The S&P500 finished the week nearly where it started and volatility dropped off dramatically. AAPL is testing support at $460 and AMZN is trying to find a direction.
Stocks traded flat again with support near 1515 and resistance at 1525. This was the fourth-day within this 10-point range as volatility virtually disappeared Obviously this cannot last and it will be interesting to see if the rally uses this quiet period to launch another move higher, or a plunge lower to shakeout complacent and greedy holders.
The market is stuck in this tight range because 1) no one is buying and 2) no one is selling. Obviously this is only figurative because we had 37 million shares change hands on an options expiration Friday, but for every seller there was an equally willing buyer.
It will be interesting to see how the market trades next week since many trader’s put protection expired today. This could make it easier to shake these previously steady holders out of their position and would add to down-side volatility next week. But this factor might be mitigated by the increasing complacency and greed felt by current holders. Every dip since November has been a buying opportunity and anyone shaken out in a bout of weakness was made to regret that emotional impulse as the market bounce back not long after. This shame over selling prematurely makes traders less likely to sell the next dip and explains a lot of the recent reluctance for holders to sell dips.
Obviously complacency and greed is a key component of a market top, but they do not lead to a top immediately. A prevailing sense of complacency and greed brings in the last of the reluctant buyers and that forms the top of the market. Even though we are getting complacent here, there are still reluctant traders left to push the market higher. Their final buying will likely trigger that last surge higher before the market corrects.
While we are still looking for one last push higher, we might see another dramatic selloff along the way. The market hates being easy and right now it is pretty darn easy to buy-and-hold. I have little doubt some heart racing volatility is around the corner, but it won’t get too carried away, maybe a precipitous drop to 1505 before bouncing back. Tops usually get more volatile as the battle between the bears and bulls evens out and the market’s indecision intensifies. For those with a weak stomach, it would be far easier to sell into some strength and wait for the next buying opportunity.
The market could plunge, takeoff, or stay flat next week. If this predicting stuff were easy we would all be rich right now. We evaluate the situation, make our best guess, place our bets, and then wait for confirmation or invalidation, and that is what we need to do here. There is no reason to trade this late in the market rally and often holding out for the last few dollars causes people to give back all their earlier profits.
AAPL dipped to $460. While not a long-term support level, it has been a key level since earnings last month, initially providing overhead resistance and now acting as support. There are many people trading this same level, so a dip under could trigger a wave of stop-losses and short selling, intensifying pressure on the stock. If the stock bounces here and breaks above $485, that would qualify as making higher-highs and higher-lows, which would be extremely bullish.
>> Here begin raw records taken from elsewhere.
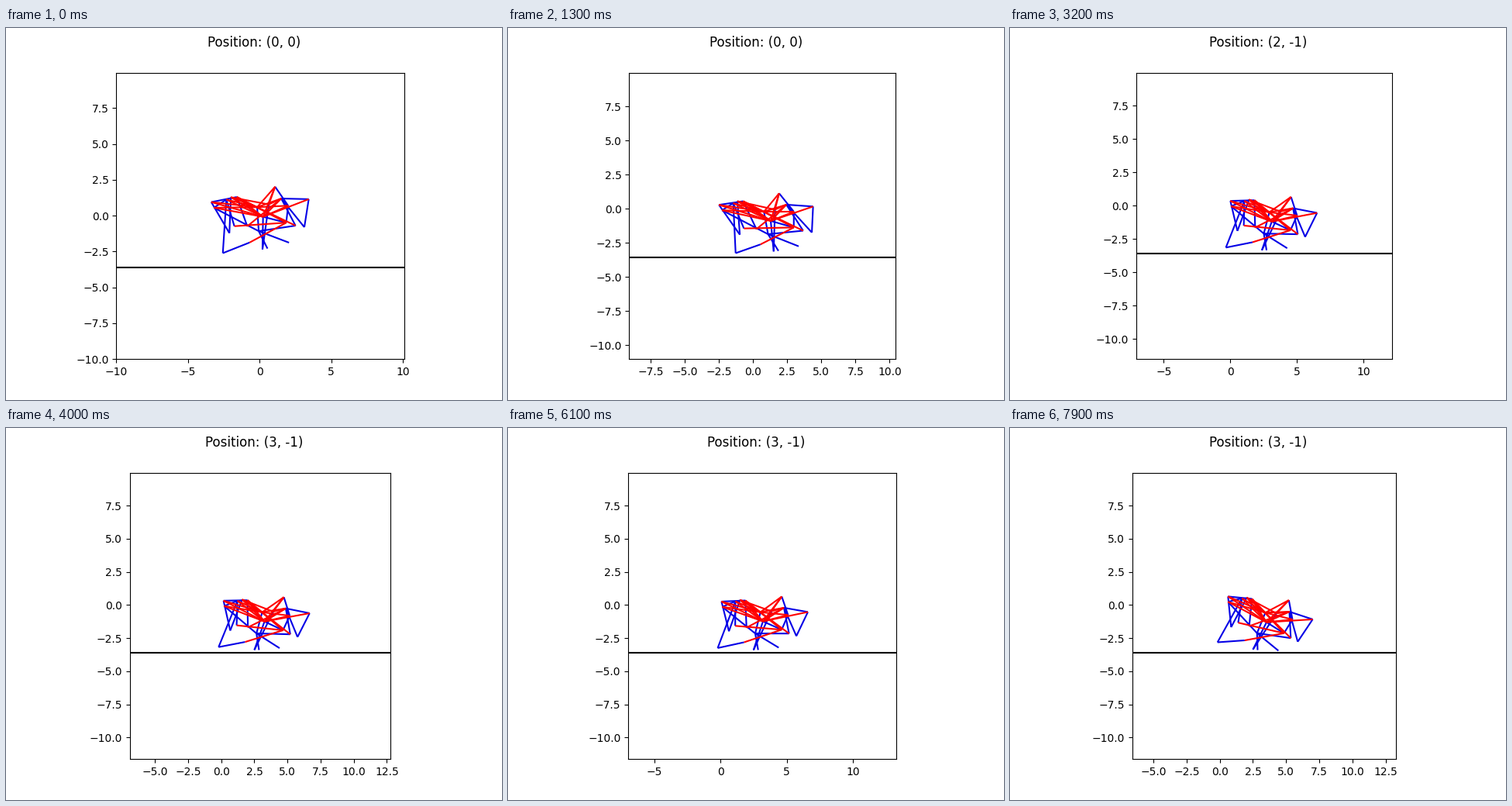
These frames come from a looping animation (640 px wide and 480 px high, 8 s). A matplotlib script:

```python
from itertools import product

import numpy as np
import matplotlib.pyplot as plt
from matplotlib.animation import FuncAnimation
from matplotlib.collections import LineCollection

FRAMES, STEP = 80, .1
GROUND, SETTLED = -3.6, 3.3
FOOT = 2.8 - 3.4j
BLUE = (.02, 0, .9)

# The creature at rest, one letter per joint.
JOINTS = dict(
    a=.15 + .3j, b=.2 - .1j, x=1.2 + .3j, h=1.55 + .4j, i=1.95 + .35j,
    c=.67 - 1.95j, d=-.2 - 3.2j, e=1.8 - 2.8j, f=1.15 - 1.55j, j=2 - 1.7j,
    k=2.5 - 3.4j, l=2.85 - 3.4j, m=4.4 - 3.25j, n=2.65 - 2.15j,
    o=5.2 - 2.2j, p=5.15 - .8j, q=4.7 + .6j, r=4.85 - .25j,
    s=6.65 - .6j, t=5.75 - 2.4j, u=4.65 - 1.9j, v=3.9 - .5j,
    w=3.07 - .55j, z=3.25 - 1.25j)
INDEX = {name: i for i, name in enumerate(JOINTS)}
REST = np.array(list(JOINTS.values()))


def links(paths):
    """Joint pairs along each path of letters."""
    return [(INDEX[p], INDEX[q]) for path in paths for p, q in zip(path, path[1:])]


MUSCLES = links("iach bx bn xde fx ij kv ln mno orstr pu qp nw uz kz".split())
BONES = links(product("abxhiqrp", "wz"))
BONES += links("sz fu eu wo jr iu hv vr vq".split())

# Settling in: shift, lift, lean and roll relative to the rest pose.
KEY_T = [0, 1.3, 2.5, SETTLED]
SHIFT = [-2.3, -1, -1.05, 0]
LIFT = [1.1, .3, .45, 0]
LEAN = [.33, .45, .03, 0]
ROLL = [.17, .12, 0, 0]


def mean_x(t):
    if t < SETTLED:
        return np.interp(t, KEY_T, [0, .9, 1.87, 3.11])
    centre = 3.28 - .028 * (t - 3.6)
    return centre + .24 * np.cos(2 * np.pi * (t - 5.05) / 2.85)


def right(t):
    return 10 + 3.3 / (1 + np.exp((2.75 - t) / .75))


def bottom(t):
    return np.interp(t, [0, .8, 2.8, SETTLED], [-10, -11.03, -11.03, -11.63])


def body(t):
    shift, lift, lean, roll = (np.interp(t, KEY_T, v)
                               for v in (SHIFT, LIFT, LEAN, ROLL))
    if t >= SETTLED:  # rocking on its feet
        lean = roll = -.41 * (mean_x(t) - 3.09)
    arm = REST - FOOT
    dx = shift - lean * arm.imag
    dy = lift + roll * arm.real
    return np.column_stack([REST.real + dx, REST.imag + dy])


fig, ax = plt.subplots(figsize=(6.4, 4.8), dpi=100)
ax.set_aspect("equal", adjustable="box")
ax.axhline(GROUND, color="black", lw=1.5)
title = fig.suptitle("")
muscles = LineCollection([], colors=[BLUE], linewidths=1.5, zorder=3)
bones = LineCollection([], colors="red", linewidths=1.5, zorder=4)
for group in (muscles, bones):
    ax.add_collection(group, autolim=False)


def draw(i):
    t = i * STEP
    p = body(t)
    x = mean_x(t)
    muscles.set_segments(p[np.array(MUSCLES)])
    bones.set_segments(p[np.array(BONES)])
    ax.set_xlim(x - 10, right(t))
    ax.set_ylim(bottom(t), 9.98)
    title.set_text(f"Position: ({int(x)}, {-1 if t >= 3 else 0})")
    return muscles, bones, title


anim = FuncAnimation(fig, draw, frames=FRAMES, interval=STEP * 1000,
                     repeat=True, repeat_delay=0, blit=False)
plt.show()
```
Unfortunately sentiment wise there is still too much optimism and hope in the stock to have realistically put in a long-term bottom.
LNKD and NFLX continue inching higher on the backs of pessimists. Short these at your own peril.
AMZN pulled back to the 50dma but found support for the time being. A lot of traders are watching this level and look for a move in either direction to pick up speed as swing-traders jump on whichever bandwagon shows up first.
Jani Ziedins (pronounced Ya-nee) is a full-time investor and writer who has successfully traded stocks and options for more than a decade. He earned a B.S. in Mechanical Engineering from the Colorado School of Mines and an MBA and M.S. Marketing from the University of Colorado Denver. His prior professional experience includes manufacturing engineering at Fortune 500 companies, structural engineering, small business consultant, collegiate instructor, and managing investment real estate. He is now fortunate enough to trade full-time from home, affording him the luxury of spending extra time with his wife and two young children.